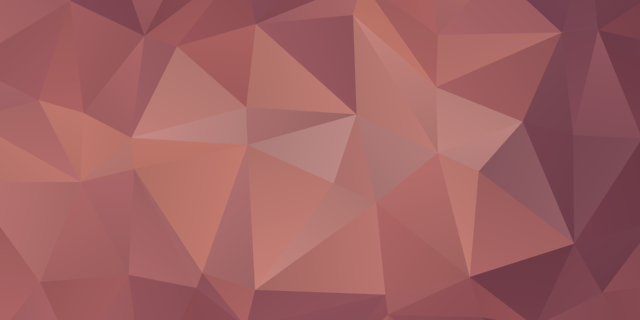
A Shadertoy shader for this background:

```glsl
// Low-poly backdrop: a tilted, jittered lattice is cut into irregular triangles,
// each filled with a soft gradient. Facet tones run from salmon on the left and
// in the middle, with some dusty pale ones, to deep plum on the right.

const float CELLS = 4.1;                              // lattice cells per canvas height
const mat2 TILT = mat2(0.921, 0.389, -0.389, 0.921);  // lattice rotation

vec3 hash3(vec2 p) {
    vec3 v = fract(p.xyx * vec3(0.1031, 0.1030, 0.0973));
    v += dot(v, v.yxz + 33.33);
    return fract((v.xxy + v.yzz) * v.zyx);
}

float cross2(vec2 a, vec2 b) { return a.x * b.y - a.y * b.x; }

float area(vec2 a, vec2 b, vec2 c) { return cross2(b - a, c - a); }

// Signed distance to an edge, positive on its left
float edgeDistance(vec2 p, vec2 a, vec2 b) {
    return cross2(b - a, p - a) / max(length(b - a), 1e-4);
}

// Lattice corner, moved by less than half a cell so that quads never cross
vec2 corner(vec2 id) {
    return id + 0.94 * (hash3(id + 71.0).xy - 0.5);
}

float blob(vec2 p, vec2 centre, vec2 radius) {
    vec2 d = (p - centre) / radius;
    return exp(-dot(d, d));
}

vec3 toneRamp(float t) {
    vec3 col = mix(vec3(0.43, 0.235, 0.29), vec3(0.56, 0.31, 0.34), smoothstep(0.0, 0.35, t));
    col = mix(col, vec3(0.645, 0.375, 0.38), smoothstep(0.35, 0.62, t));
    return mix(col, vec3(0.735, 0.46, 0.42), smoothstep(0.62, 0.9, t));
}

// Colour of a facet from its place on the canvas (0 to 1) and its random values
vec3 facetColour(vec2 uv, vec3 rnd) {
    float right = smoothstep(0.68, 0.9, uv.x);
    float tone = 0.42 + (rnd.x - 0.5) * 0.42;
    tone += 0.45 * exp(-pow((uv.y - 0.5) / 0.32, 2.0)) * (1.0 - right);
    tone += 0.28 * blob(uv, vec2(0.68, 0.85), vec2(0.13, 0.25));
    tone += 0.22 * blob(uv, vec2(0.97, 1.0), vec2(0.09, 0.15));
    tone -= 0.16 * blob(uv, vec2(0.19, 0.9), vec2(0.13, 0.2));
    tone -= 0.36 * right;
    vec3 col = toneRamp(tone);

    // Dusty pale facets gather along the middle
    float dusty = blob(uv, vec2(0.5, 0.5), vec2(0.34, 0.24)) * smoothstep(0.35, 0.6, rnd.y);
    vec3 pale = mix(vec3(0.62, 0.435, 0.44), vec3(0.74, 0.545, 0.525), rnd.z);
    col = mix(col, pale, 0.9 * dusty);

    // Slight drift between mauve and brick
    return col + (rnd.z - 0.5) * vec3(-0.01, 0.015, 0.035);
}

// Adds one counter-clockwise triangle, weighted by its pixel coverage
void addFacet(vec2 p, vec2 a, vec2 b, vec2 c, float pixel, inout vec4 sum) {
    float inside = min(edgeDistance(p, a, b), min(edgeDistance(p, b, c), edgeDistance(p, c, a)));
    float cover = clamp(inside / pixel + 0.5, 0.0, 1.0);
    if (cover <= 0.0) return;

    vec2 centre = (a + b + c) / 3.0;
    vec3 rnd = hash3(centre * 37.0 + 211.0);
    vec2 uv = (centre * TILT) / CELLS * vec2(iResolution.y / iResolution.x, 1.0);
    vec3 col = facetColour(uv, rnd);

    // Gentle linear shading across the facet
    float angle = 6.2832 * fract(rnd.x * 7.0 + rnd.y * 5.0);
    float shade = dot(p - centre, vec2(cos(angle), sin(angle)));
    col *= 1.0 + 0.075 * clamp(shade, -1.0, 1.0);
    sum += vec4(col, 1.0) * cover;
}

void mainImage(out vec4 fragColor, in vec2 fragCoord) {
    vec2 p = TILT * (fragCoord / iResolution.y) * CELLS;
    float pixel = 1.2 * CELLS / iResolution.y;
    vec4 sum = vec4(0.0);

    // Jittered quads can reach one cell beyond their own
    for (int j = -1; j <= 1; j++) {
        for (int i = -1; i <= 1; i++) {
            vec2 id = floor(p) + vec2(i, j);
            vec2 a = corner(id);
            vec2 b = corner(id + vec2(1, 0));
            vec2 c = corner(id + vec2(1, 1));
            vec2 d = corner(id + vec2(0, 1));

            // Split along the diagonal that avoids folded triangles
            if (min(area(a, b, c), area(a, c, d)) > min(area(a, b, d), area(b, c, d))) {
                addFacet(p, a, b, c, pixel, sum);
                addFacet(p, a, c, d, pixel, sum);
            } else {
                addFacet(p, a, b, d, pixel, sum);
                addFacet(p, b, c, d, pixel, sum);
            }
        }
    }
    fragColor = vec4(sum.rgb / max(sum.a, 1e-4), 1.0);
}
```
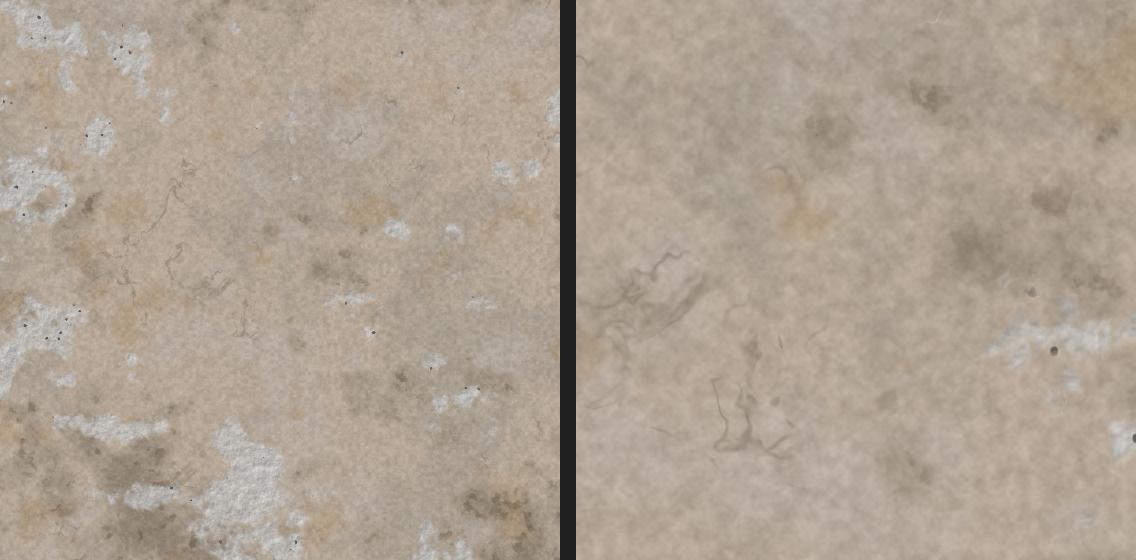
Left: the whole. Right: its middle third, enlarged.
A WebGL 1 fragment shader for this texture:

```glsl
precision highp float;
uniform vec2 u_resolution;

const vec3 TAN = vec3(0.715, 0.655, 0.588);
const vec3 GREY = vec3(0.660, 0.622, 0.570);
const vec3 PALE = vec3(0.715, 0.673, 0.628);
const vec3 BROWN = vec3(0.640, 0.586, 0.522);
const vec3 DARK = vec3(0.545, 0.492, 0.430);
const vec3 SPECK = vec3(0.440, 0.375, 0.305);
const vec3 RUST = vec3(0.660, 0.540, 0.400);
const vec3 PLASTER = vec3(0.738, 0.734, 0.726);
const vec3 PIT = vec3(0.300, 0.285, 0.265);

const float PEEL_LEVEL = 0.245;
const float PEEL_EDGE = 0.045;
const vec2 PEEL_CENTRE = vec2(0.24, 0.87);
const float PEEL_BIAS = 0.11;
const vec2 LIGHT = vec2(-0.0018, 0.0022);
const float RELIEF = 0.55;
const float GRAIN = 0.13;
const float PIT_CELLS = 80.0;
const float PIT_SHARE = 0.05;

float hash(vec2 p) {
  vec3 q = fract(p.xyx * 0.1031);
  q += dot(q, q.yzx + 33.33);
  return fract((q.x + q.y) * q.z);
}

float noise(vec2 p) {
  vec2 i = floor(p);
  vec2 f = fract(p);
  f = f * f * (3.0 - 2.0 * f);
  return mix(mix(hash(i), hash(i + vec2(1.0, 0.0)), f.x),
             mix(hash(i + vec2(0.0, 1.0)), hash(i + 1.0), f.x), f.y);
}

// Rotated octaves, centred on zero
float fbm(vec2 p) {
  float sum = 0.0;
  float weight = 0.5;
  for (int i = 0; i < 5; i++) {
    sum += weight * (noise(p + 40.0) - 0.5);
    p = mat2(0.8, 0.6, -0.6, 0.8) * p * 2.03 + 17.3;
    weight *= 0.53;
  }
  return sum;
}

// Broad zones where the coat comes loose
float looseZone(vec2 uv) {
  vec2 d = uv - PEEL_CENTRE;
  return fbm(uv * 3.2 + 5.7) + PEEL_BIAS * exp(-9.0 * dot(d, d));
}

// Ragged flakes inside the loose zones
float peelField(vec2 uv) {
  return looseZone(uv) + 0.85 * fbm(uv * 17.0 + 71.0);
}

float peelMask(float field) {
  return smoothstep(PEEL_LEVEL - PEEL_EDGE, PEEL_LEVEL + PEEL_EDGE, field);
}

// Thin broken lines along the middle level of a noise
float veins(vec2 p, float width) {
  float level = fbm(p + 1.5 * fbm(p * 0.7 + 9.0));
  return 1.0 - smoothstep(0.0, width, abs(level));
}

float pits(vec2 uv) {
  vec2 p = uv * PIT_CELLS;
  vec2 cell = floor(p);
  vec2 centre = 0.3 + 0.4 * vec2(hash(cell + 3.1), hash(cell + 8.7));
  float radius = mix(0.10, 0.26, hash(cell + 21.0));
  float dist = length(fract(p) - centre) + 0.25 * (noise(p * 4.0) - 0.5);
  return step(1.0 - PIT_SHARE, hash(cell + 55.0))
       * (1.0 - smoothstep(radius * 0.6, radius * 1.2, dist));
}

void main() {
  vec2 uv = gl_FragCoord.xy / min(u_resolution.x, u_resolution.y);

  // Clouded wash with faint vertical runs
  float streak = noise(vec2(uv.x * 34.0, uv.y * 3.0)) - 0.5;
  float wash = fbm(uv * 5.0 + 13.0) + 0.4 * fbm(uv * 30.0) + 0.10 * streak;
  vec3 color = mix(TAN, GREY, 0.9 * smoothstep(-0.04, 0.17, wash));
  color = mix(color, PALE, 0.8 * smoothstep(0.0, 0.16, fbm(uv * 8.0 + 31.0)));

  // Grime, rust and speckles
  float grime = fbm(uv * 3.6 + 47.0) + 0.7 * fbm(uv * 19.0 + 3.0);
  color = mix(color, BROWN, 0.8 * smoothstep(0.0, 0.17, grime));
  color = mix(color, DARK, 0.75 * smoothstep(0.13, 0.33, grime));
  float rust = smoothstep(0.12, 0.28, fbm(uv * 13.0 + 90.0));
  color = mix(color, RUST, 0.35 * rust);
  float speck = smoothstep(0.10, 0.20, fbm(uv * 52.0 + 27.0));
  color = mix(color, SPECK, speck * (0.06 + 0.45 * smoothstep(0.02, 0.24, grime)));

  // Dark scuffs in scattered places
  float scuffArea = smoothstep(0.07, 0.20, fbm(uv * 9.0 + 62.0));
  color = mix(color, DARK, 0.55 * scuffArea * veins(uv * 11.0 + 8.0, 0.025));

  // Bare plaster with lit relief, pale cracks and pits
  float field = peelField(uv);
  float peel = peelMask(field);
  float crackArea = smoothstep(0.11, 0.25, field);
  float crack = 0.65 * crackArea * veins(uv * 19.0 + 33.0, 0.022);
  float bare = max(0.85 * peel, crack);
  float slope = fbm(uv * 65.0) - fbm((uv + LIGHT) * 65.0);
  float rim = peel - peelMask(peelField(uv + LIGHT));
  color = mix(color, PLASTER, bare);
  color += bare * RELIEF * slope - 0.06 * rim;
  color = mix(color, PIT, 0.85 * pits(uv) * smoothstep(0.16, 0.26, field));

  // Fine grain over all
  color += GRAIN * fbm(uv * 150.0 + 11.0) + 0.035 * (noise(uv * 420.0) - 0.5);
  gl_FragColor = vec4(clamp(color, 0.0, 1.0), 1.0);
}
```
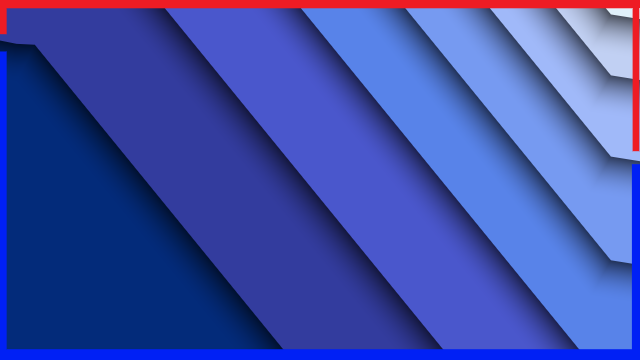
Give the GLSL for this background, as a Shadertoy shader.

```glsl
// Stacked paper sheets in blue tones, each with a slanted, kinked lower edge
// that drops a soft shadow on the sheet beneath, inside a red and blue frame.
// Sheets are signed distances painted back to front; the frame is boxes.

const int SHEETS = 7;
const float TOP = 0.977;          // height where slanted edges meet the frame
const float SLOPE = 1.226;        // steepness of the slanted edges
const float LEFT_KNEE = 0.104;
const float RIGHT_KNEE = 1.697;
const float SHADOW_REACH = 0.115;
const float SHADOW_DEPTH = 0.62;

const vec3 NAVY = vec3(0.012, 0.168, 0.48);
const vec3 RED = vec3(0.933, 0.11, 0.14);
const vec3 BLUE = vec3(0.0, 0.125, 0.96);

// Signed distance to a falling line through a point, positive above it
float aboveLine(vec2 p, vec2 through, float slope) {
    return dot(p - through, normalize(vec2(slope, 1.0)));
}

// Point of a slanted edge at a given x
vec2 edgePoint(float x, float start) {
    return vec2(x, TOP - SLOPE * (x - start));
}

// Slanted edge that flattens beyond both knees, positive inside the sheet
float sheetDistance(vec2 p, float start) {
    float slant = aboveLine(p, vec2(start, TOP), SLOPE);
    float leftPart = aboveLine(p, edgePoint(LEFT_KNEE, start), 0.2);
    float rightPart = aboveLine(p, edgePoint(RIGHT_KNEE, start), 0.16);
    // Soften the left knee by a shallower cut
    leftPart = min(leftPart, aboveLine(p, vec2(0.046, edgePoint(LEFT_KNEE, start).y + 0.0116), 0.05));
    return min(max(slant, leftPart), rightPart);
}

// Darkening factor outside a sheet
float shadow(float d) {
    float fade = 1.0 - clamp(-d / SHADOW_REACH, 0.0, 1.0);
    return 1.0 - SHADOW_DEPTH * fade * fade;
}

// Antialiased coverage from a signed distance, positive inside
float coverage(float d, float pixel) {
    return clamp(d / pixel + 0.5, 0.0, 1.0);
}

float boxMask(vec2 p, vec2 low, vec2 high, float pixel) {
    vec2 inside = min(p - low, high - p);
    return coverage(min(inside.x, inside.y), pixel);
}

void mainImage(out vec4 fragColor, in vec2 fragCoord) {
    float pixel = 1.0 / iResolution.y;
    vec2 p = fragCoord * pixel;
    float right = iResolution.x * pixel;

    float starts[SHEETS] = float[](0.014, 0.458, 0.836, 1.126, 1.361, 1.545, 1.683);
    vec3 tones[SHEETS] = vec3[](
        vec3(0.20, 0.235, 0.62), vec3(0.29, 0.34, 0.80),
        vec3(0.345, 0.515, 0.915), vec3(0.463, 0.604, 0.945),
        vec3(0.627, 0.725, 0.976), vec3(0.757, 0.816, 0.953),
        vec3(0.88, 0.94, 0.98));

    // Sheets, back to front
    vec3 color = NAVY;
    for (int i = 0; i < SHEETS; i++) {
        float d = sheetDistance(p, starts[i]);
        color = mix(color * shadow(d), tones[i], coverage(d, pixel));
    }

    // Frame: blue below, red above, with a gap on each side
    float blue = boxMask(p, vec2(-1.0), vec2(right + 1.0, 0.03), pixel);
    blue = max(blue, boxMask(p, vec2(-1.0), vec2(0.0185, 0.857), pixel));
    blue = max(blue, boxMask(p, vec2(right - 0.0225, -1.0), vec2(right + 1.0, 0.544), pixel));
    float red = boxMask(p, vec2(-1.0, TOP), vec2(right + 1.0, 2.0), pixel);
    red = max(red, boxMask(p, vec2(-1.0, 0.905), vec2(0.0185, 2.0), pixel));
    red = max(red, boxMask(p, vec2(right - 0.0205, 0.58), vec2(right - 0.002, 2.0), pixel));
    color = mix(color, BLUE, blue);
    color = mix(color, RED, red);

    fragColor = vec4(color, 1.0);
}
```
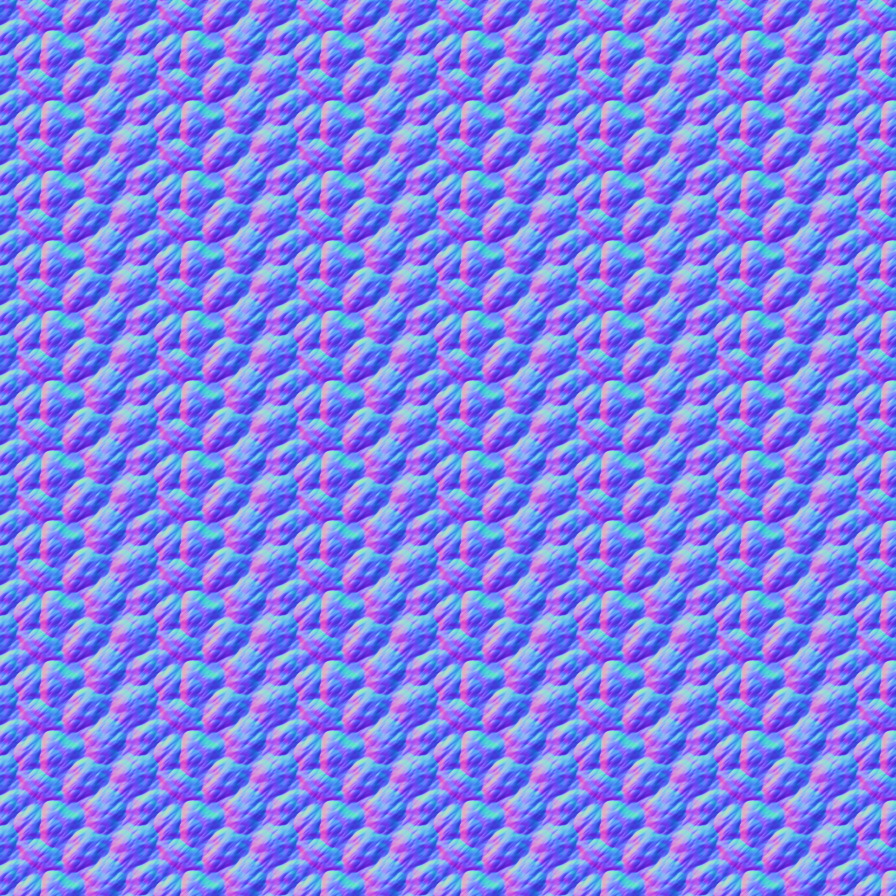
Write a WebGL 1 fragment shader that draws this texture map.

```glsl
precision highp float;

// Tangent-space normal map of lumpy rock, tiled in cells twice as wide as tall.
// A height field of overlapping domes, warped and chipped by periodic noise,
// is differentiated and its surface normal is encoded as colour.

uniform vec2 u_resolution;

const vec2 CELL = vec2(2.0, 1.0);           // one repeat, in cell units
const vec2 REPEATS = vec2(6.4, 12.8);       // repeats across and down
const vec2 CELL_OFFSET = vec2(0.267, 0.533);
const float SLOPE_STEP = 0.014;
const float RELIEF = 1.2;

float hash(vec2 p) {
  return fract(sin(dot(p, vec2(127.1, 311.7))) * 43758.5453);
}

// Value noise that wraps after a whole number of lattice steps.
float tiledNoise(vec2 p, vec2 period, float seed) {
  vec2 i = floor(p);
  vec2 f = p - i;
  f = f * f * f * (f * (f * 6.0 - 15.0) + 10.0);
  vec2 lo = mod(i, period) + seed;
  vec2 hi = mod(i + 1.0, period) + seed;
  float bottom = mix(hash(lo), hash(vec2(hi.x, lo.y)), f.x);
  float top = mix(hash(vec2(lo.x, hi.y)), hash(hi), f.x);
  return mix(bottom, top, f.y) - 0.5;
}

vec2 tiledWarp(vec2 p, float frequency, float seed) {
  return vec2(tiledNoise(p * frequency, CELL * frequency, seed),
              tiledNoise(p * frequency, CELL * frequency, seed + 38.0));
}

// Billowed octaves on a skewed lattice: rounded chips with creases that
// climb to the right at 45 degrees and still tile over the cell.
float chips(vec2 p, vec2 frequency, float seed) {
  vec2 skewed = vec2(2.0 * (p.x - p.y), p.y + 0.5 * p.x);
  float sum = 0.0;
  float amplitude = 1.0;
  for (int octave = 0; octave < 3; octave++) {
    float n = tiledNoise(skewed * frequency, CELL * frequency, seed);
    sum += amplitude * sqrt(n * n + 0.003);
    frequency *= 2.0;
    amplitude *= 0.42;
    seed += 17.0;
  }
  return sum;
}

float smoothMax(float a, float b, float blend) {
  float h = max(blend - abs(a - b), 0.0) / blend;
  return max(a, b) + h * h * blend * 0.25;
}

// Tilted elliptical dome, wrapped around the cell, steeper to the upper left.
float dome(vec2 p, vec2 centre, vec2 radius, float angle) {
  vec2 d = mod(p - centre + 0.5 * CELL, CELL) - 0.5 * CELL;
  vec2 side = smoothstep(-0.08, 0.08, vec2(-d.x, d.y));
  d *= mix(vec2(0.9), vec2(1.17), side);
  float c = cos(angle);
  float s = sin(angle);
  vec2 q = vec2(c * d.x + s * d.y, c * d.y - s * d.x) / radius;
  return 0.4 * radius.y * (1.0 - dot(q, q));
}

float addDome(float h, vec2 p, vec2 centre, vec2 radius, float angle) {
  return smoothMax(h, dome(p, centre, radius, angle), 0.02);
}

float rockHeight(vec2 p) {
  // Irregular outlines, coarse then fine
  vec2 w = p + 0.13 * tiledWarp(p, 4.0, 3.0) + 0.05 * tiledWarp(p, 9.0, 11.0);

  // Stones of one cell
  float h = -0.03;
  h = addDome(h, w, vec2(0.50, 0.52), vec2(0.34, 0.27), 0.85);
  h = addDome(h, w, vec2(1.22, 0.66), vec2(0.40, 0.23), 0.95);
  h = addDome(h, w, vec2(0.93, 0.17), vec2(0.33, 0.23), 0.60);
  h = addDome(h, w, vec2(1.60, 0.22), vec2(0.35, 0.23), 0.75);
  h = addDome(h, w, vec2(0.24, 0.06), vec2(0.32, 0.18), -0.50);
  h = addDome(h, w, vec2(1.83, 0.78), vec2(0.25, 0.17), 0.70);
  h = addDome(h, w, vec2(0.10, 0.50), vec2(0.22, 0.15), 1.30);

  // Chipped surface
  h += 0.085 * chips(p, vec2(2.0, 3.0), 7.0);

  // Faint upright crease where the cells meet
  float seam = (mod(p.x + 0.5 * CELL.x, CELL.x) - 0.5 * CELL.x) / 0.05;
  return h - 0.015 * exp(-seam * seam);
}

vec3 surfaceNormal(vec2 p) {
  vec2 e = vec2(SLOPE_STEP, 0.0);
  float slopeX = rockHeight(p + e.xy) - rockHeight(p - e.xy);
  float slopeY = rockHeight(p + e.yx) - rockHeight(p - e.yx);
  vec2 slope = vec2(slopeX, slopeY) * RELIEF / (2.0 * SLOPE_STEP);
  // Red rises on left flanks, green on upper flanks
  return normalize(vec3(slope.x, -slope.y, 1.0));
}

void main() {
  vec2 uv = gl_FragCoord.xy / u_resolution;
  vec2 p = uv * REPEATS * CELL - CELL_OFFSET;
  gl_FragColor = vec4(surfaceNormal(p) * 0.5 + 0.5, 1.0);
}
```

Exercise description: Only a number is expected here: the count of lines in the records above that include the word "clamp".

Problem solution: 5